:: Prompt ::
This exercise calls for every line of the listing below that contains the word "front".

:: Exercise material ::
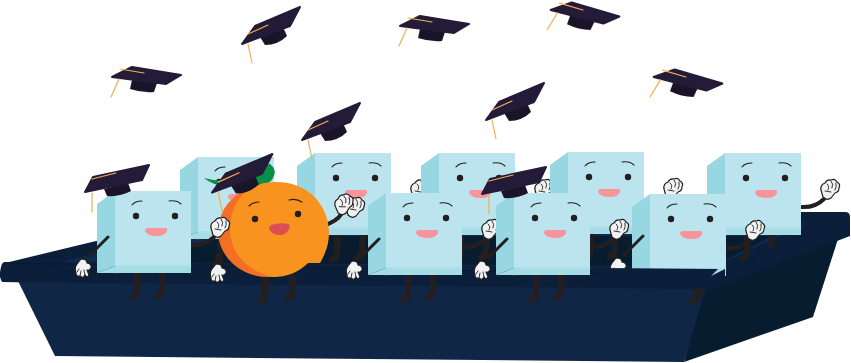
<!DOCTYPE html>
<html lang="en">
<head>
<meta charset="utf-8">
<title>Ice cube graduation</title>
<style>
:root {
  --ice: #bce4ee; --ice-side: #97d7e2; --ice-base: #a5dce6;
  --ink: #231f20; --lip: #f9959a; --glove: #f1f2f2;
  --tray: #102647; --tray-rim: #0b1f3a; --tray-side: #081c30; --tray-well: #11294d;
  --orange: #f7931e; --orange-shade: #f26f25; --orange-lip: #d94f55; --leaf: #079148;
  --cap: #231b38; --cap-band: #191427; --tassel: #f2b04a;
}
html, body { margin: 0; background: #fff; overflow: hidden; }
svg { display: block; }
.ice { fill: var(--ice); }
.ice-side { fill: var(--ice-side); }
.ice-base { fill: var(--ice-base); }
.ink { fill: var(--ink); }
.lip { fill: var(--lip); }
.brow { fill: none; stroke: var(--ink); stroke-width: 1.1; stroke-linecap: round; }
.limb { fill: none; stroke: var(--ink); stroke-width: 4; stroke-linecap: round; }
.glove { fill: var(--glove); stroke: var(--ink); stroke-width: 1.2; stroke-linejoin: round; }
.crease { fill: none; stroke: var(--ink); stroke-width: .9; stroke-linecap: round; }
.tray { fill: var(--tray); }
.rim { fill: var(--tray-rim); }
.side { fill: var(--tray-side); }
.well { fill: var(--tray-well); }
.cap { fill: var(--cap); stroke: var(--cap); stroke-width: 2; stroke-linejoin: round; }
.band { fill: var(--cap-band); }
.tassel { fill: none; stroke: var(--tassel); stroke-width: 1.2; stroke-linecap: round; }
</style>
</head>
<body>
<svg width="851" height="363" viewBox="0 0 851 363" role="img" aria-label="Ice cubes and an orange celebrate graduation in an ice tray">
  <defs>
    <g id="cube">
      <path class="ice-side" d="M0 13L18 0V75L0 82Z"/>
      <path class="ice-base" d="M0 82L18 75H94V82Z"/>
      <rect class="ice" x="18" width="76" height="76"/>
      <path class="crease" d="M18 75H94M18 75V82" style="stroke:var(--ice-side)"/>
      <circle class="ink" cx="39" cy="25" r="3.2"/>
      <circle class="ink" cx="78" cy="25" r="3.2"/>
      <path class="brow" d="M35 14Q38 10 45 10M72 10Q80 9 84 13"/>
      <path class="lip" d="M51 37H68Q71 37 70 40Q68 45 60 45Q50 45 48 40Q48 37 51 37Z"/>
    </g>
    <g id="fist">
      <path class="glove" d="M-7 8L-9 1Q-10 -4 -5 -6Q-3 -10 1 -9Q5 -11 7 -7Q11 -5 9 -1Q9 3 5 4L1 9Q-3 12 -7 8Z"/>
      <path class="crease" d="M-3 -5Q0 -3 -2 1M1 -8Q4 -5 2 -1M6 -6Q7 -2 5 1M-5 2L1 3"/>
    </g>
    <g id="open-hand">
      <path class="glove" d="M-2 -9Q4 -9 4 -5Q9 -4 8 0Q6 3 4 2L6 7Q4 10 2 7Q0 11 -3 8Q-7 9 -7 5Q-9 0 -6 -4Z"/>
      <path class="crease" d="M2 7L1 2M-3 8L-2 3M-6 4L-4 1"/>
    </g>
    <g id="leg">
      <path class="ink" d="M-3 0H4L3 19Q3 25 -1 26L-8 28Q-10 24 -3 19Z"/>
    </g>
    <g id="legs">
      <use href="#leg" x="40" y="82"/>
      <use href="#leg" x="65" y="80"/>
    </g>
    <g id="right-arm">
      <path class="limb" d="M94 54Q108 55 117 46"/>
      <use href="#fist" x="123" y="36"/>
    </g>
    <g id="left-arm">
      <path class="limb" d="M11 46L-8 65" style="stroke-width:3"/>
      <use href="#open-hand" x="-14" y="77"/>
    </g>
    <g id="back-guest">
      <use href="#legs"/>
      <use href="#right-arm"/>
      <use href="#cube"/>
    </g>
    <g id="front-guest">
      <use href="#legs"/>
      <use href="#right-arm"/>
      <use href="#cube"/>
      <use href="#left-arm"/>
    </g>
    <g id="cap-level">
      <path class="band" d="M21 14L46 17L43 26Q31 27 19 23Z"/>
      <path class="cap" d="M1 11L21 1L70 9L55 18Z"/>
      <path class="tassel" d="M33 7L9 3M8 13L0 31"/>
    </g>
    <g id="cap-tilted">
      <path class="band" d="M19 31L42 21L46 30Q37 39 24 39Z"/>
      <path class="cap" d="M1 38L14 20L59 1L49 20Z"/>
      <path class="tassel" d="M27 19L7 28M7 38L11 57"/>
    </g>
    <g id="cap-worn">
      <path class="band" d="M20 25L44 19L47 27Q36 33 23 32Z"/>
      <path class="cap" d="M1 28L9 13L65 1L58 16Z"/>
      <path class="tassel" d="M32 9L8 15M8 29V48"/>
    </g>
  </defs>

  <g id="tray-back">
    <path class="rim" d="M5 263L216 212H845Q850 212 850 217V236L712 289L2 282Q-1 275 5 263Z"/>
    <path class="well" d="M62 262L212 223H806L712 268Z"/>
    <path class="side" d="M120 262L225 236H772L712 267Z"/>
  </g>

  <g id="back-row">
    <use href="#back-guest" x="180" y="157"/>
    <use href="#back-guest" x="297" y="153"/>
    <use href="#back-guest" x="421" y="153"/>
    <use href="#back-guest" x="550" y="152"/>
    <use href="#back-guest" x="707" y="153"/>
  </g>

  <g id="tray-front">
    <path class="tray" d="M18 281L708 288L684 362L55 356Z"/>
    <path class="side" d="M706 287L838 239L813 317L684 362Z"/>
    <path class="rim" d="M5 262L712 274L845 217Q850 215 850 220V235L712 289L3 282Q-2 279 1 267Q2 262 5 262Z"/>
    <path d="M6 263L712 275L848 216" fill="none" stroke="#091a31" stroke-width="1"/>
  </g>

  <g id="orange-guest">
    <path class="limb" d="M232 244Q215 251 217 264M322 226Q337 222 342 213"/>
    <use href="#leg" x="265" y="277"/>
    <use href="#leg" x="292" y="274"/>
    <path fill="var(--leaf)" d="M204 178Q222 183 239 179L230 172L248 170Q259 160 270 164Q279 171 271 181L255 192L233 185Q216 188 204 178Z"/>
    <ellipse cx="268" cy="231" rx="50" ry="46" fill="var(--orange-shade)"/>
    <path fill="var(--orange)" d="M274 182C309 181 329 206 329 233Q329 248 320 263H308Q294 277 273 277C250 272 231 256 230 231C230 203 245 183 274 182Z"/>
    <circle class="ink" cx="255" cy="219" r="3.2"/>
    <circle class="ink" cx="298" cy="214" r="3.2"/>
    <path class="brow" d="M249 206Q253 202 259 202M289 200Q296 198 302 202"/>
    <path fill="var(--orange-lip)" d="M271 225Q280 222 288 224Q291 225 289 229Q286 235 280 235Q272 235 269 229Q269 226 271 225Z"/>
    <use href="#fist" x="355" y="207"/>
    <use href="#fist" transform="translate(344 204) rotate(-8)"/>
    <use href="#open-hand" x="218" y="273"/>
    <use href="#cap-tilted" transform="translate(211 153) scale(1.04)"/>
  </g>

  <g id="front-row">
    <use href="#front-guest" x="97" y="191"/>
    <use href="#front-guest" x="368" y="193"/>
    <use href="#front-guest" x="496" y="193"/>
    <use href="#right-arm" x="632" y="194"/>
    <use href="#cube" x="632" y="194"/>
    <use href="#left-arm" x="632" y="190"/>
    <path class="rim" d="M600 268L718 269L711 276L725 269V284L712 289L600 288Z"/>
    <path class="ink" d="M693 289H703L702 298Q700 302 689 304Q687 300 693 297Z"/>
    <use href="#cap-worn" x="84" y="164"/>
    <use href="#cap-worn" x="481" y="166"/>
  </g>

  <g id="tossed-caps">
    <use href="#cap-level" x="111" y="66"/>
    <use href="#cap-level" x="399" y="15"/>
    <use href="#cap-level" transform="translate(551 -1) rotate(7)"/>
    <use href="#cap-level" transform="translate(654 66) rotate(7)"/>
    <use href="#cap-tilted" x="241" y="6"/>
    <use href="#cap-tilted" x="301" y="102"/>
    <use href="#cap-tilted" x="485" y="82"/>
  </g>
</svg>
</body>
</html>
--
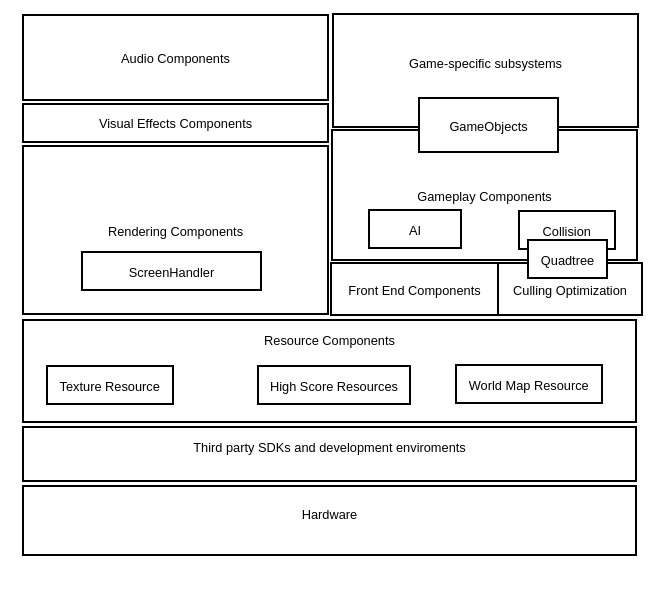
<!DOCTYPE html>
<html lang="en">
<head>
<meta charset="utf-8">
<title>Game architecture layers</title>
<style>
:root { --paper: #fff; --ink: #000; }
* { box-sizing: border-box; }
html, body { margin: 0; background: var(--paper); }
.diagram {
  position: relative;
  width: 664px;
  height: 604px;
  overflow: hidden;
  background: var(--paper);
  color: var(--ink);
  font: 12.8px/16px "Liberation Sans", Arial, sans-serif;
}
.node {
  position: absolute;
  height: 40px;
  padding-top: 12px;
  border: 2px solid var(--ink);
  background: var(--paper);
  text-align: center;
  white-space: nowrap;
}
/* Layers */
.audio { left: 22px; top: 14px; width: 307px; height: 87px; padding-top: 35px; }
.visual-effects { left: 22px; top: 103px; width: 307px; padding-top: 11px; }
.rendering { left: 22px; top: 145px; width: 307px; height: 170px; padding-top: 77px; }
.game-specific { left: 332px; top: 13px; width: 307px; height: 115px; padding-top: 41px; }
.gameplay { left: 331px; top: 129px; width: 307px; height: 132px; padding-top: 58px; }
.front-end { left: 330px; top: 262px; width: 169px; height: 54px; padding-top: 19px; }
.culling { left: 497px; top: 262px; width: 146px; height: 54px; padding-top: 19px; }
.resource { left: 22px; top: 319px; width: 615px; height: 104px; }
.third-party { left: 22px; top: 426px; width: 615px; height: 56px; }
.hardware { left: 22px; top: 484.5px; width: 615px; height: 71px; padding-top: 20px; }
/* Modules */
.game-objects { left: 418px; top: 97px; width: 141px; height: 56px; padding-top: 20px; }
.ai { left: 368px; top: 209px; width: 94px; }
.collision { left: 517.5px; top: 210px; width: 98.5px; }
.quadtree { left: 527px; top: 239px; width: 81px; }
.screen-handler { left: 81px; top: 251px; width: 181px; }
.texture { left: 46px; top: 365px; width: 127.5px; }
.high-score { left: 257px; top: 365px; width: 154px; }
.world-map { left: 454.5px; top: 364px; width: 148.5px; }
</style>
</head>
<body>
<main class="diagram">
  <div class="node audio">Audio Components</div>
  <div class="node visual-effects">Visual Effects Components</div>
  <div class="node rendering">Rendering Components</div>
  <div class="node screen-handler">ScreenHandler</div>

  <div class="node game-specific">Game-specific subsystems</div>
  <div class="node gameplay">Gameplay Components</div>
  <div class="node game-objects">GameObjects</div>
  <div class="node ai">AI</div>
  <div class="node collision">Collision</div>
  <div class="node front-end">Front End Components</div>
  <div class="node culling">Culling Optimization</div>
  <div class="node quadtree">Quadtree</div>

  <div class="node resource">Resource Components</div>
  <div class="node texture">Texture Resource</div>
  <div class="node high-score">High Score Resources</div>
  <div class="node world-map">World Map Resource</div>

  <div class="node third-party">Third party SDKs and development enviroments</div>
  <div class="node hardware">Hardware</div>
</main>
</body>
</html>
...
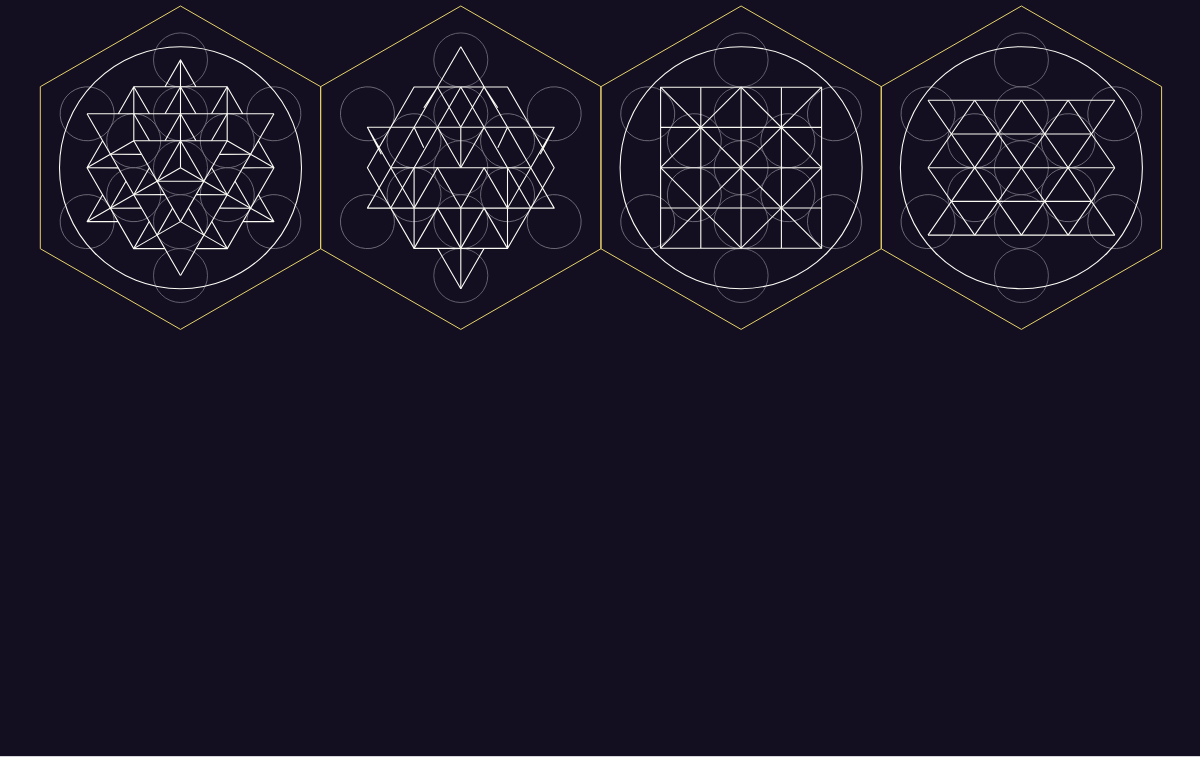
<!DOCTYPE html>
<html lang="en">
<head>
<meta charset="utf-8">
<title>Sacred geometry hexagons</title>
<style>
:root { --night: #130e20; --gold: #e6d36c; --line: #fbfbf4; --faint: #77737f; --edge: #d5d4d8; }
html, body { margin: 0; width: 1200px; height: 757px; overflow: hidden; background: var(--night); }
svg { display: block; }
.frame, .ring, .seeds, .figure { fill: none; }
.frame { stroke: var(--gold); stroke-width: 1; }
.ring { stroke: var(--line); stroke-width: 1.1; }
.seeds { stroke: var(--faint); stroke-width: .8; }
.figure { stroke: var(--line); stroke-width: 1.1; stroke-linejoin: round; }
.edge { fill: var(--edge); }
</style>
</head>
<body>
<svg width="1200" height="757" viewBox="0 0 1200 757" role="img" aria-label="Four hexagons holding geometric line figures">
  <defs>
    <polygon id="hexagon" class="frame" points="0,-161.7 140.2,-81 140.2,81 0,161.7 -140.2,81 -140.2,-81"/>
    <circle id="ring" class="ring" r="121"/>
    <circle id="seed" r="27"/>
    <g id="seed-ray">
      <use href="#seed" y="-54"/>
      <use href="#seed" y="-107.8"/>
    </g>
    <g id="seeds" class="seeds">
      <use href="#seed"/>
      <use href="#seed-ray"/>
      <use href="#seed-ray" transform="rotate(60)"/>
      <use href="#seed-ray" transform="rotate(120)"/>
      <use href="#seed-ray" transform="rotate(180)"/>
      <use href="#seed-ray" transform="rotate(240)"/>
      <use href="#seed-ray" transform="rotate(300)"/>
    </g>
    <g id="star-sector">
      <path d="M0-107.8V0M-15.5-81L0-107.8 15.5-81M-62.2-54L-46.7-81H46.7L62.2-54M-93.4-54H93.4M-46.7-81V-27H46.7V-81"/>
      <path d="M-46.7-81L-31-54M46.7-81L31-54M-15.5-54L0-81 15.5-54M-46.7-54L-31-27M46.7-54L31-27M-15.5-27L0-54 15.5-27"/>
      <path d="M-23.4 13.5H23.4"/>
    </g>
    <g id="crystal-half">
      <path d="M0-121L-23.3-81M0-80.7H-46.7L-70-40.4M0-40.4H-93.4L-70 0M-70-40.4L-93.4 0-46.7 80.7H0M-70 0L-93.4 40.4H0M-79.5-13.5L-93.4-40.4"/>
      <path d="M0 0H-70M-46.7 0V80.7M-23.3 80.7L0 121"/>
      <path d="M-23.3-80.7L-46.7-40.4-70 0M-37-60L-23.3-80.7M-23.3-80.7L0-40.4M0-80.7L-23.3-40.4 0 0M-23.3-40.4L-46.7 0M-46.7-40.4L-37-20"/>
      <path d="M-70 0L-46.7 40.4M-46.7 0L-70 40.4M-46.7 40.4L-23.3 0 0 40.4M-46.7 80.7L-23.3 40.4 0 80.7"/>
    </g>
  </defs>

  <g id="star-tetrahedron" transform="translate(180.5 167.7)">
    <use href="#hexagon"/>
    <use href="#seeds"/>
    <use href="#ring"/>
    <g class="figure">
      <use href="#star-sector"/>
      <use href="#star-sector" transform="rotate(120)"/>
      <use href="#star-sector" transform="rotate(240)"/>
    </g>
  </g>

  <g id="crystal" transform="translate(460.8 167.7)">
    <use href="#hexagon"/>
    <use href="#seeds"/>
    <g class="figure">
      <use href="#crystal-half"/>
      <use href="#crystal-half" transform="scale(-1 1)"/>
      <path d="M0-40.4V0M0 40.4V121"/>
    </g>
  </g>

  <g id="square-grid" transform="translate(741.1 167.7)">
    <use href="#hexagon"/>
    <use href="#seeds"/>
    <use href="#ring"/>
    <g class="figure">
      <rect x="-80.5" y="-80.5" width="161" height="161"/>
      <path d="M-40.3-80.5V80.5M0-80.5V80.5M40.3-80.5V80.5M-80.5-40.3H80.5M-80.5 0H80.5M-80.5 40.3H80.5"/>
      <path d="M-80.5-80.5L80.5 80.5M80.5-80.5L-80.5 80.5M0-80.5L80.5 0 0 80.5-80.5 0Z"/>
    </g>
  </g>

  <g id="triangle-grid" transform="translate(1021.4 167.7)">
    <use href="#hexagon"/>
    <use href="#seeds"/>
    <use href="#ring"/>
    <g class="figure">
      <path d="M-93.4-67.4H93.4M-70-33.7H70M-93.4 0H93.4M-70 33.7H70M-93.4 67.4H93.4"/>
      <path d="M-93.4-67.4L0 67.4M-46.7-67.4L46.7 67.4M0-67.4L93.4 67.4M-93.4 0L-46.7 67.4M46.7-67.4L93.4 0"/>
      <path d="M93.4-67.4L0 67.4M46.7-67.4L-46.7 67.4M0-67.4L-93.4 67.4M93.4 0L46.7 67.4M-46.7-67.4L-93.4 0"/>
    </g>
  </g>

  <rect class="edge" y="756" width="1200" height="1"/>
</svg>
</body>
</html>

:: Exercise answer ::
    <g id="front-guest">
  <g id="tray-front">
  <g id="front-row">
    <use href="#front-guest" x="97" y="191"/>
    <use href="#front-guest" x="368" y="193"/>
    <use href="#front-guest" x="496" y="193"/>
.front-end { left: 330px; top: 262px; width: 169px; height: 54px; padding-top: 19px; }
  <div class="node front-end">Front End Components</div>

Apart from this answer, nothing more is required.